● Problem: The copy must run from the first line of the entries below through the line containing "border-box; margin: 0;", restated word for word, with pictures left out.

● Source information:
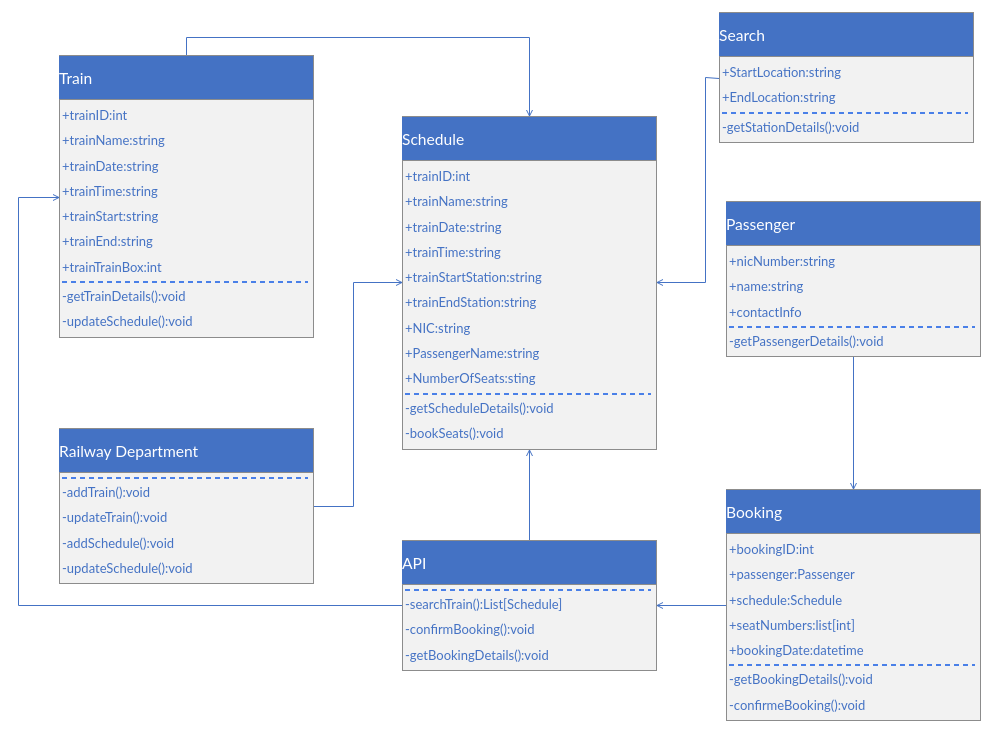
<!DOCTYPE html>
<html lang="en">
<head>
<meta charset="utf-8">
<title>Train booking class diagram</title>
<style>
:root {
  --header: #4472c4;
  --panel: #f2f2f2;
  --border: #8c8c8c;
  --text: #4472c4;
  --dash: #4a80e8;
  --line: #4472c4;
}
* { box-sizing: border-box; margin: 0; padding: 0; }
html, body { width: 994px; height: 733px; overflow: hidden; background: #fff; }
.diagram { position: relative; width: 994px; height: 733px; font: 13px/25.3px Lato, sans-serif; color: var(--text); }
.class {
  position: absolute;
  width: 255px;
  background: var(--panel);
  border: 1px solid var(--border);
}
.class h2 {
  height: 44px;
  margin-left: -1px;
  font-size: 15.6px;
  font-weight: 400;
  line-height: 44px;
  color: #fff;
  background: var(--header);
  border-bottom: 1px solid var(--border);
  white-space: nowrap;
}
.class ul { list-style: none; padding-left: 2px; white-space: nowrap; }
.attributes { padding-top: 3px; }
.methods::before {
  content: "";
  display: block;
  width: 246px;
  height: 2px;
  margin: 1px 0;
  background: repeating-linear-gradient(90deg, var(--dash) 0 5px, transparent 5px 9px);
}
#train { left: 59px; top: 55px; height: 283px; }
#schedule { left: 402px; top: 116px; height: 334px; }
#search { left: 719px; top: 12px; height: 131px; }
#passenger { left: 726px; top: 201px; height: 156px; }
#railway { left: 59px; top: 428px; height: 156px; }
#api { left: 402px; top: 540px; height: 131px; }
#booking { left: 726px; top: 489px; height: 232px; }
.connectors { position: absolute; left: 0; top: 0; fill: none; stroke: var(--line); stroke-width: 1; }
</style>
</head>
<body>
<main class="diagram">
  <section class="class" id="train">
    <h2>Train</h2>
    <ul class="attributes">
      <li>+trainID:int</li>
      <li>+trainName:string</li>
      <li>+trainDate:string</li>
      <li>+trainTime:string</li>
      <li>+trainStart:string</li>
      <li>+trainEnd:string</li>
      <li>+trainTrainBox:int</li>
    </ul>
    <ul class="methods">
      <li>-getTrainDetails():void</li>
      <li>-updateSchedule():void</li>
    </ul>
  </section>

  <section class="class" id="schedule">
    <h2>Schedule</h2>
    <ul class="attributes">
      <li>+trainID:int</li>
      <li>+trainName:string</li>
      <li>+trainDate:string</li>
      <li>+trainTime:string</li>
      <li>+trainStartStation:string</li>
      <li>+trainEndStation:string</li>
      <li>+NIC:string</li>
      <li>+PassengerName:string</li>
      <li>+NumberOfSeats:sting</li>
    </ul>
    <ul class="methods">
      <li>-getScheduleDetails():void</li>
      <li>-bookSeats():void</li>
    </ul>
  </section>

  <section class="class" id="search">
    <h2>Search</h2>
    <ul class="attributes">
      <li>+StartLocation:string</li>
      <li>+EndLocation:string</li>
    </ul>
    <ul class="methods">
      <li>-getStationDetails():void</li>
    </ul>
  </section>

  <section class="class" id="passenger">
    <h2>Passenger</h2>
    <ul class="attributes">
      <li>+nicNumber:string</li>
      <li>+name:string</li>
      <li>+contactInfo</li>
    </ul>
    <ul class="methods">
      <li>-getPassengerDetails():void</li>
    </ul>
  </section>

  <section class="class" id="railway">
    <h2>Railway Department</h2>
    <ul class="attributes"></ul>
    <ul class="methods">
      <li>-addTrain():void</li>
      <li>-updateTrain():void</li>
      <li>-addSchedule():void</li>
      <li>-updateSchedule():void</li>
    </ul>
  </section>

  <section class="class" id="api">
    <h2>API</h2>
    <ul class="attributes"></ul>
    <ul class="methods">
      <li>-searchTrain():List[Schedule]</li>
      <li>-confirmBooking():void</li>
      <li>-getBookingDetails():void</li>
    </ul>
  </section>

  <section class="class" id="booking">
    <h2>Booking</h2>
    <ul class="attributes">
      <li>+bookingID:int</li>
      <li>+passenger:Passenger</li>
      <li>+schedule:Schedule</li>
      <li>+seatNumbers:list[int]</li>
      <li>+bookingDate:datetime</li>
    </ul>
    <ul class="methods">
      <li>-getBookingDetails():void</li>
      <li>-confirmeBooking():void</li>
    </ul>
  </section>

  <svg class="connectors" width="994" height="733" viewBox="0 0 994 733" aria-hidden="true">
    <defs>
      <marker id="arrow" markerWidth="9" markerHeight="9" refX="7" refY="4.5" orient="auto" markerUnits="userSpaceOnUse">
        <path d="M1 1.5 L7 4.5 L1 7.5"/>
      </marker>
    </defs>
    <g marker-end="url(#arrow)">
      <path marker-end="url(#arrow)" d="M186.5 55 V37.5 H529.5 V116"/>
      <path marker-end="url(#arrow)" d="M719 78.5 L705.5 77.5 V282.5 H657"/>
      <path marker-end="url(#arrow)" d="M314 506.5 H353.5 V282.5 H402"/>
      <path marker-end="url(#arrow)" d="M529.5 540 V450"/>
      <path marker-end="url(#arrow)" d="M853.5 357 V489"/>
      <path marker-end="url(#arrow)" d="M726 605.5 H657"/>
      <path marker-end="url(#arrow)" d="M402 605.5 H18.5 V197.5 H59"/>
    </g>
  </svg>
</main>
</body>
</html>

● Answer to this task:
<!DOCTYPE html>
<html lang="en">
<head>
<meta charset="utf-8">
<title>Train booking class diagram</title>
<style>
:root {
  --header: #4472c4;
  --panel: #f2f2f2;
  --border: #8c8c8c;
  --text: #4472c4;
  --dash: #4a80e8;
  --line: #4472c4;
}
* { box-sizing: border-box; margin: 0; padding: 0; }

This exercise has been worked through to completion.